Mark Gurman wanted to make one last comment on Apple’s rumors before starting the weekend before WWDC20. From Bloomberg, the editor claims that the company’s plans to enter the virtual and augmented reality market have changed due to internal discrepancies of the teams.
The source reveals that Apple has been involved for years in the project to create a helmet and me some virtual and augmented reality glasses, but that the former design manager Jonathan Ive had serious discrepancies with his design and asked Apple to make “a change of direction” with the product.
The team responsible for designing Apple’s virtual and augmented reality products consists of more than 1,000 people, led by Mike Rockwell who has been involved in the project since 2015 (remember that Apple has invested record amounts of money in research and development). It is a team that works from the Sunnyvale offices and that enjoys quite independence from the rest of Apple’s projects, in an attempt to stop any limitation. Among their first ideas was a virtual reality helmet that would be as powerful as possible , but would emit too much heat when used.
The solution was to separate the data processing unit into a separate device, which Jonathan Ive did not like at all. The manager advocated completely self-contained glasses even if they were less powerful, while Rockwell wanted to bring the power of the full glasses into the shops in any way possible to revolutionise the market and bring down the competition. Apparently the discussions went on for months.
The final decision was taken by Tim Cook, and supposedly consists of the manufacture of autonomous glasses that will not have as much power as the one Rockwell was aiming at, but will still be a ” very advanced device ” with very high resolution screens that ” would make a user not differentiate the virtual world from the real one “. They would have a cinematic quality speaker system that has surprised those who have already tested some prototypes, it seems. In fact, that was used by Ive as another argument: she did not want an Apple product to take users out of the real world (the argument of ‘Ready Player One’ comes to mind).
As for the alternative of something more powerful with a separate product, it seems that the technology would have been used for the design of the ARM chips that the Macs will use to the detriment of the Intel processors.

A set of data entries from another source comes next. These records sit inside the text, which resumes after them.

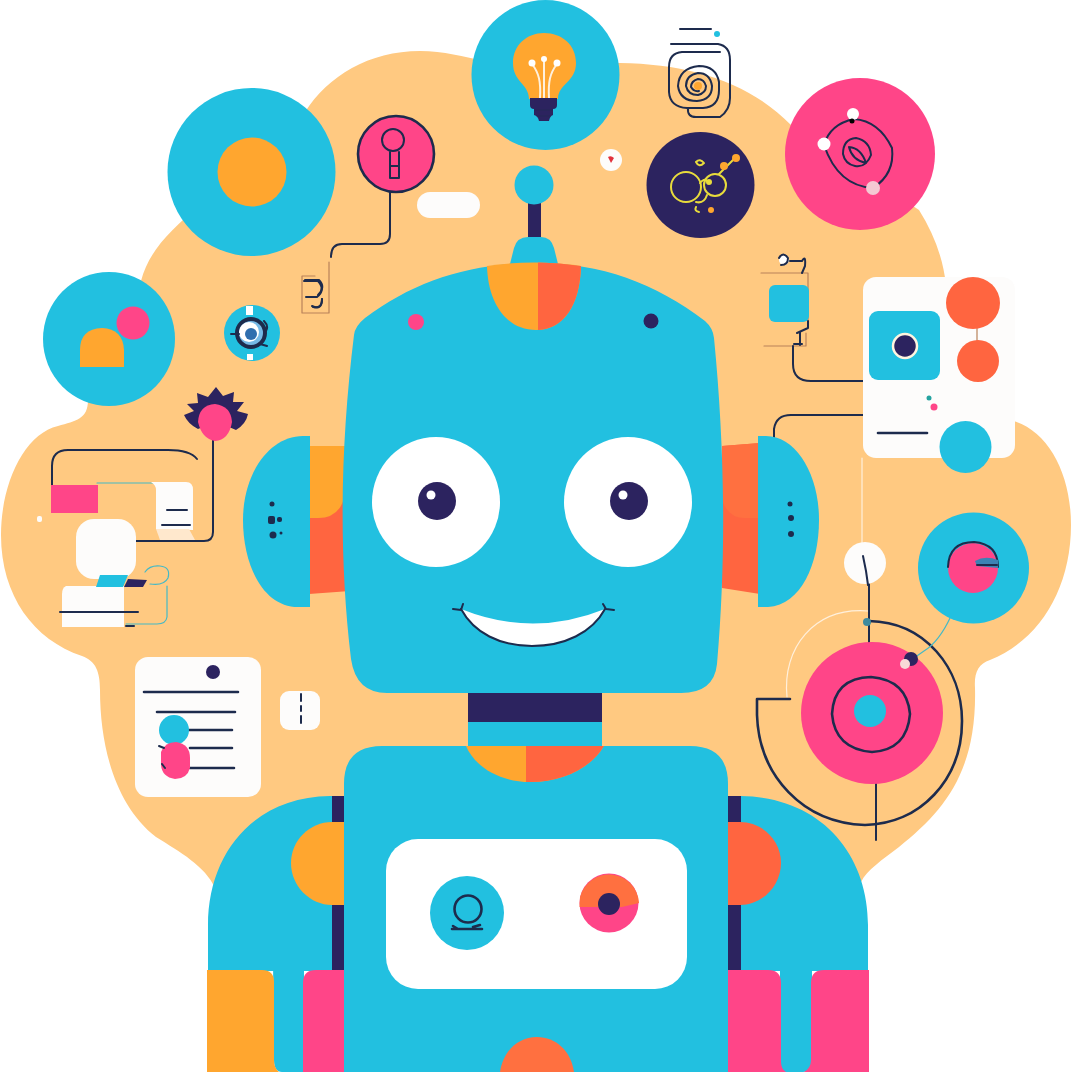
<!DOCTYPE html>
<html lang="en">
<head>
<meta charset="utf-8">
<title>Friendly robot with ideas</title>
<style>
:root{--blue:#22c0e0;--peach:#ffc981;--pink:#ff4588;--orange:#ff7040;--coral:#ff6540;--amber:#ffa62f;--navy:#2c235f;--ink:#1d2b4d;--white:#fff;--paper:#fdfcfb;--yellow:#e8dc3c}
html,body{margin:0;padding:0;background:var(--white)}
body{width:1072px;height:1072px;overflow:hidden}
svg{display:block;width:1072px;height:1072px}
.blue{fill:var(--blue)}.peach{fill:var(--peach)}.pink{fill:var(--pink)}.orange{fill:var(--orange)}.coral{fill:var(--coral)}.amber{fill:var(--amber)}.navy{fill:var(--navy)}.white{fill:var(--white)}.paper{fill:var(--paper)}
.line{fill:none;stroke:var(--ink);stroke-width:2;stroke-linecap:round;stroke-linejoin:round}
.thin{stroke-width:1.2}
.bold{stroke-width:2.6}
.sky{stroke:#45b9c6}
.pale{stroke:#fff0dc}
.rust{stroke:#b9825a}
.lime{stroke:var(--yellow)}
</style>
</head>
<body>
<svg viewBox="0 0 1072 1072" role="img" aria-label="Smiling blue robot surrounded by technology icons">
<defs>
<g id="eye"><ellipse class="white" rx="64" ry="65"/><circle class="navy" cx="1" cy="-1" r="19"/><circle class="white" cx="-5" cy="-7" r="4.5"/></g>
<clipPath id="collar-right"><rect x="526" y="740" width="90" height="50"/></clipPath>
<clipPath id="cap-right"><rect x="538" y="255" width="60" height="90"/></clipPath>
<clipPath id="dial-top"><rect x="575" y="870" width="70" height="37"/></clipPath>
</defs>

<g id="cloud">
<path class="peach" d="M215 888C205 866 180 852 156 837C116 806 100 748 100 690C100 672 96 661 82 656C34 640 1 596 1 535C1 484 24 434 58 426C76 421 88 419 88 400L141 281C149 250 172 229 200 205L305 112C328 76 369 51 420 51C444 51 463 57 486 61L620 63C690 64 749 82 791 125L919 210C934 234 943 258 946 285L1014 421C1049 432 1071 474 1071 525C1071 588 1040 640 990 660C978 664 974 673 975 688C977 772 944 811 899 847C882 860 867 870 861 882L800 940H280Z"/>
</g>

<g id="icons-top">
<circle class="blue" cx="251.500" cy="172" r="84"/><circle class="amber" cx="252" cy="172" r="34.500"/>
<g id="key-badge">
<path class="line" d="M390 191V234Q390 244 380 244H342Q331 244 331 257"/>
<circle class="pink" cx="396" cy="154" r="38"/><circle class="line bold" cx="396" cy="154" r="38"/>
<circle class="line" cx="393" cy="140" r="11"/><path class="line" d="M390 152V178H399V152M390 166H399"/>
</g>
<rect class="paper" x="417" y="192" width="63" height="26" rx="13"/>
<g id="idea-bulb">
<ellipse class="blue" cx="545.500" cy="75" rx="74" ry="75"/>
<path class="amber" d="M529 99C529 84 513 82 513 63C513 45 527 33 544 33C562 33 576 45 576 63C576 82 558 84 558 99Z"/>
<path class="line pale" d="M540 98C541 82 539 73 532 64M544 98V60M549 98C548 82 550 73 557 64"/>
<circle class="white" cx="532" cy="63" r="3.500"/><circle class="white" cx="544" cy="59" r="3"/><circle class="white" cx="557" cy="63" r="3.500"/>
<path class="navy" d="M530 98H557V105Q557 109 553 109V115Q550 116 549 121H539Q538 116 534 115V109Q530 109 530 105Z"/>
<path class="line thin" stroke="#fff" d="M535 110H552M537 116H550" opacity=".5"/>
</g>
<circle class="paper" cx="611" cy="160" r="11"/><path fill="#e2313c" d="M608 157Q611 155 614 158L611 163Z"/>
<g id="spiral-device">
<path class="line" d="M680 29H711M671 44H718Q730 46 730 60V98Q730 110 720 117H696Q687 117 688 108"/>
<path class="line" d="M720 52H682Q669 53 669 67V92Q670 107 687 108H703Q719 107 719 90V82Q716 66 699 66Q679 68 678 86Q680 101 697 101Q712 100 712 86Q710 73 698 73Q686 75 686 86Q688 95 698 95Q706 93 706 86Q704 79 698 79Q691 81 691 87Q694 92 699 91"/>
<circle class="blue" cx="717" cy="34" r="3"/><circle class="amber" cx="698" cy="86" r="4"/>
</g>
<g id="glasses-badge">
<ellipse class="navy" cx="700.500" cy="185" rx="54" ry="53"/>
<circle class="line lime" cx="686" cy="187" r="15"/><circle class="line lime" cx="715" cy="185" r="11"/>
<path class="line lime" d="M700 183Q704 178 707 181M696 202Q704 204 707 195M719 174L734 159M696 162Q700 158 704 163Q699 168 696 162M696 207Q694 211 699 212"/>
<circle class="amber" cx="736" cy="158" r="4"/><circle class="amber" cx="724" cy="166" r="4"/><circle class="amber" cx="711" cy="210" r="3"/><circle fill="#e8dc3c" cx="709" cy="182" r="3"/>
</g>
<g id="orbit-badge">
<ellipse class="pink" cx="860" cy="154" rx="75" ry="76"/>
<path class="line" d="M824 145Q830 124 854 119Q879 121 892 148Q895 174 873 188Q838 186 824 145Z"/>
<path class="line" d="M843 154Q843 139 856 138Q870 141 871 155Q866 168 855 166Q845 164 843 154ZM849 147Q861 148 866 163Q852 160 849 147"/>
<circle class="white" cx="824" cy="144" r="6.500"/><circle class="white" cx="853" cy="114" r="6"/><circle fill="#f4c9d3" cx="873" cy="188" r="7"/><circle cx="852" cy="121" r="2.500"/>
</g>
</g>

<g id="icons-left">
<ellipse class="blue" cx="109" cy="339" rx="66" ry="67"/>
<circle class="pink" cx="133" cy="323" r="16.500"/><path class="amber" d="M80 367V350Q80 329 102 328Q123 329 124 350V367Z"/>
<g id="round-lens">
<circle class="blue" cx="252" cy="333" r="28"/><path class="white" d="M246 306H253V315H246ZM247 354H253V360H247Z"/>
<circle cx="251" cy="333" r="14" fill="#75b9e6" stroke="#1d2b4d" stroke-width="4"/><circle class="white" cx="249" cy="332" r="10"/><circle cx="251" cy="334" r="6" fill="#2f6eae"/><path class="line" d="M231 334H239M264 321Q269 326 266 331M260 344L267 346"/>
</g>
<g id="tiny-panel"><path class="line thin rust" d="M302 276V313H329V262M302 276H315"/><path class="line" stroke="#fff" d="M304 281H318Q326 290 317 297H306M312 306Q322 311 322 299"/><path class="line" d="M305 280H319Q326 287 318 295M313 307Q322 309 322 299"/></g>
<g id="flower-circuit">
<path class="line" d="M213 438V532Q213 541 204 541H136"/>
<path class="navy" d="M184 415L194 411L187 404L198 403L197 393L208 397L216 387L223 396L234 392L233 402L244 402L237 411L248 414Q246 424 236 430Q216 420 198 429Q188 424 184 415Z"/>
<path class="pink" d="M198 422Q199 405 215 404Q231 406 232 422Q229 440 215 441Q202 439 198 422Z"/>
<path class="line" d="M52 485V466Q52 450 68 450H168Q190 450 197 459"/>
<path class="line thin sky" d="M97 483H156"/>
<rect class="pink" x="51" y="485" width="47" height="28"/>
<path class="paper" d="M151 482H186Q193 482 193 490V530L156 529V490Q156 485 151 482Z"/>
<path fill="#ffe8cd" d="M156 529H189L195 540H160Z"/><path class="line" d="M167 510H187M162 525H190"/>
<path class="line thin sky" d="M145 572Q150 565 160 566Q171 567 168 578Q164 586 150 584M167 586V617Q166 624 157 624H126"/>
<path class="paper" d="M66 586H124V627H62V594Q62 588 66 586Z"/>
<rect class="paper" x="76" y="519" width="60" height="60" rx="18"/>
<path class="blue" d="M100 575H128L123 587H96Z"/><path class="navy" d="M128 579L147 580L143 587H124Z"/>
<path class="line" d="M60 612H138"/><path class="line" stroke="#fff" d="M126 626H134"/><rect class="paper" x="37" y="516" width="5" height="6" rx="2"/>
</g>
<g id="checklist">
<rect class="paper" x="135" y="657" width="126" height="140" rx="13"/><circle class="navy" cx="213" cy="672" r="7"/>
<path class="line bold" d="M144 692H238M157 712H235M188 730H232M190 748H232M190 768H234"/>
<circle class="blue" cx="174" cy="730" r="15"/><path class="pink" d="M161 752Q165 742 176 742Q190 744 190 758V768Q187 779 175 779Q162 777 161 765Z"/><path class="line" d="M159 746L164 748M162 764L165 768"/>
</g>
<rect class="paper" x="280" y="691" width="40" height="39" rx="9"/><path class="line" d="M301 694V701M301 706V711M301 716V723" stroke-width="1.500"/>
</g>

<g id="icons-right">
<g id="chip">
<path class="line thin rust" d="M761 273H808V323M764 346H806V333"/><path class="line" d="M793 346V364Q793 381 811 381H863M794 344H802M800 332V345M797 333L808 328V321M774 437V429Q776 415 791 415H866"/>
<rect class="blue" x="769" y="285" width="40" height="37" rx="6"/>
<circle class="white" cx="784" cy="260" r="5"/><path class="line" d="M779 258Q783 251 788 258Q788 265 781 265M790 261H802Q806 254 805 266L802 273"/>
</g>
<g id="control-card">
<path class="line thin pale" d="M862 458V545"/>
<rect class="paper" x="863" y="277" width="152" height="181" rx="13"/>
<rect class="blue" x="869" y="311" width="71" height="69" rx="9"/><circle cx="905" cy="346" r="12" fill="#2c235f" stroke="#fff5df" stroke-width="2.500"/>
<path class="line thin rust" d="M977 325V345"/><ellipse class="coral" cx="973" cy="303" rx="27" ry="26"/><circle class="coral" cx="978" cy="361" r="21"/>
<circle fill="#25a3a0" cx="929" cy="398" r="2.500"/><circle class="pink" cx="934" cy="407" r="3.500"/>
<path class="line bold" d="M878 433H927"/><circle class="blue" cx="965.500" cy="447" r="26"/>
</g>
<g id="target">
<path class="line thin pale" d="M787 697C782 648 814 607 868 611"/>
<path class="line" d="M869 580V644M876 780V840"/>
<path class="line bold" d="M869 621C925 622 962 668 962 721C962 780 920 824 865 825C803 823 759 776 757 715V699H790"/>
<circle class="paper" cx="865" cy="563" r="21"/><path class="line" d="M863 556L866 571L868 585"/>
<path class="line thin sky" d="M951 616Q939 642 924 651L911 660"/>
<circle class="pink" cx="872" cy="713" r="71"/><path class="line bold" d="M832 714Q834 678 871 677Q907 680 910 714Q907 750 872 752Q835 749 832 714Z"/><ellipse class="blue" cx="870" cy="711" rx="16" ry="16"/>
<circle class="navy" cx="911" cy="659" r="7"/><circle fill="#f8dad8" cx="905" cy="664" r="5"/><circle fill="#3e8a9e" cx="867" cy="622" r="4"/>
</g>
<circle class="blue" cx="973.500" cy="568" r="55.500"/><circle class="pink" cx="973" cy="568" r="25"/><path class="line" d="M948 567Q949 542 974 542Q998 544 998 567"/><path fill="#3d82b4" d="M975 561Q985 555 998 560V568L977 566Z"/><path class="line" d="M977 565H997"/>
</g>

<g id="arms">
<path class="blue" d="M208 971V925C208 854 253 797 330 796H345V971ZM273 960H304V1072H282Q274 1072 274 1060Z"/>
<path class="blue" d="M868 971V925C868 854 821 797 741 796H727V971ZM812 960H780V1072H803Q812 1072 812 1060Z"/>
<path class="navy" d="M332 796H345V971H332ZM728 796H741V971H728Z"/>
<path class="amber" d="M345 822H332C310 822 291 840 291 863S310 905 332 905H345Z"/>
<path class="coral" d="M728 822H740C762 822 781 840 781 863S762 905 740 905H728Z"/>
<path class="amber" d="M207 970H262Q274 970 274 982V1060Q274 1068 279 1072H207Z"/>
<path class="pink" d="M345 970H316Q303 970 303 983V1072H345ZM728 970H768Q781 970 781 983V1062Q781 1069 786 1072H728ZM869 970H824Q811 970 811 983V1060Q811 1068 804 1072H869Z"/>
</g>

<g id="neck"><rect class="navy" x="468" y="692" width="134" height="31"/><rect class="blue" x="468" y="722" width="134" height="28"/></g>

<g id="body">
<path class="blue" d="M344 1072V784Q344 746 382 746H690Q728 746 728 784V1072Z"/>
<path class="amber" d="M466 746H604C590 769 562 782 530 782C500 782 475 767 466 746Z"/>
<path class="coral" clip-path="url(#collar-right)" d="M466 746H604C590 769 562 782 530 782C500 782 475 767 466 746Z"/>
<rect class="white" x="386" y="839" width="301" height="150" rx="32"/>
<circle class="blue" cx="467" cy="913" r="37"/><circle class="line bold" cx="468" cy="909" r="13.500"/><path class="line bold" d="M452 929H482M453 926L458 929M473 927L480 925"/>
<circle class="pink" cx="609" cy="903" r="29.500"/><path class="orange" clip-path="url(#dial-top)" d="M579 917L580 897A30 30 0 0 1 639 903Z"/><circle class="navy" cx="609" cy="904" r="11"/>
<path class="orange" d="M500 1072C503 1051 518 1037 537 1037S571 1051 574 1072Z"/>
</g>

<g id="ears">
<rect class="amber" x="309" y="446" width="40" height="75"/><path class="coral" d="M309 517Q331 520 341 505V446H350V591L309 594Z"/><path class="amber" d="M309 446H345V495Q340 518 318 518H309Z"/>
<path class="coral" d="M722 446L760 443V594L722 588Z"/><path class="orange" d="M722 446L760 443V518H745Q728 518 722 500Z"/>
<path class="blue" d="M310 436V607H298C263 607 243 565 243 520C243 474 269 436 303 436Z"/>
<path class="blue" d="M758 436V607H768C801 605 819 564 819 520C819 474 796 436 766 436Z"/>
<g fill="#1d2b4d"><circle cx="272" cy="504" r="2.500"/><rect x="268" y="516" width="7" height="8" rx="2"/><rect x="277" y="517" width="5" height="5" rx="2"/><circle cx="273" cy="535" r="3.500"/><circle cx="281" cy="533" r="1.500"/><circle cx="790" cy="504" r="2.500"/><circle cx="791" cy="518" r="3"/><circle cx="791" cy="534" r="3"/></g>
</g>

<g id="antenna">
<rect class="navy" x="528" y="198" width="13" height="42"/><circle class="blue" cx="534" cy="185" r="19.500"/><path class="blue" d="M510 264L514 248Q517 237 528 237H541Q551 237 554 248L558 264Z"/>
</g>

<g id="head">
<path class="blue" d="M354 335Q355 326 365 318C414 281 470 263 535 263C602 263 655 283 705 321Q713 328 714 338C724 440 727 550 717 664Q714 693 681 693H387Q356 693 351 659C338 550 341 440 354 335Z"/>
<path class="amber" d="M487 266Q535 259 581 266C580 306 563 330 536 330C507 330 488 304 487 266Z"/>
<path class="coral" clip-path="url(#cap-right)" d="M487 266Q535 259 581 266C580 306 563 330 536 330C507 330 488 304 487 266Z"/>
<circle class="pink" cx="416" cy="322" r="8"/><circle class="navy" cx="651" cy="321" r="7.500"/>
<use href="#eye" x="436" y="502"/><use href="#eye" x="628" y="502"/>
<path class="white" d="M461 609Q533 638 605 609C592 633 565 646 532 646S474 633 461 609Z"/>
<path class="line" stroke-width="4" d="M461 609C474 633 500 646 532 646S592 633 605 609"/>
<path class="line" stroke-width="3" d="M453 609L461 610L463 604M614 610L606 609L603 604"/>
</g>
</svg>
</body>
</html>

Gurman ends his article by saying that Apple has not yet decided on the final design of his glasses , but that they look like Oculus Quest glasses for the time being. What is certain is that the glasses will have their own App Store, with the focus on playing games and playing series and movies. The prototypes are controlled with a separate accessory, although the idea is that everything can be done by ordering from Siri. Engineers from the assistant are already working on adapting their interface for these glasses, the price of which would still be under discussion.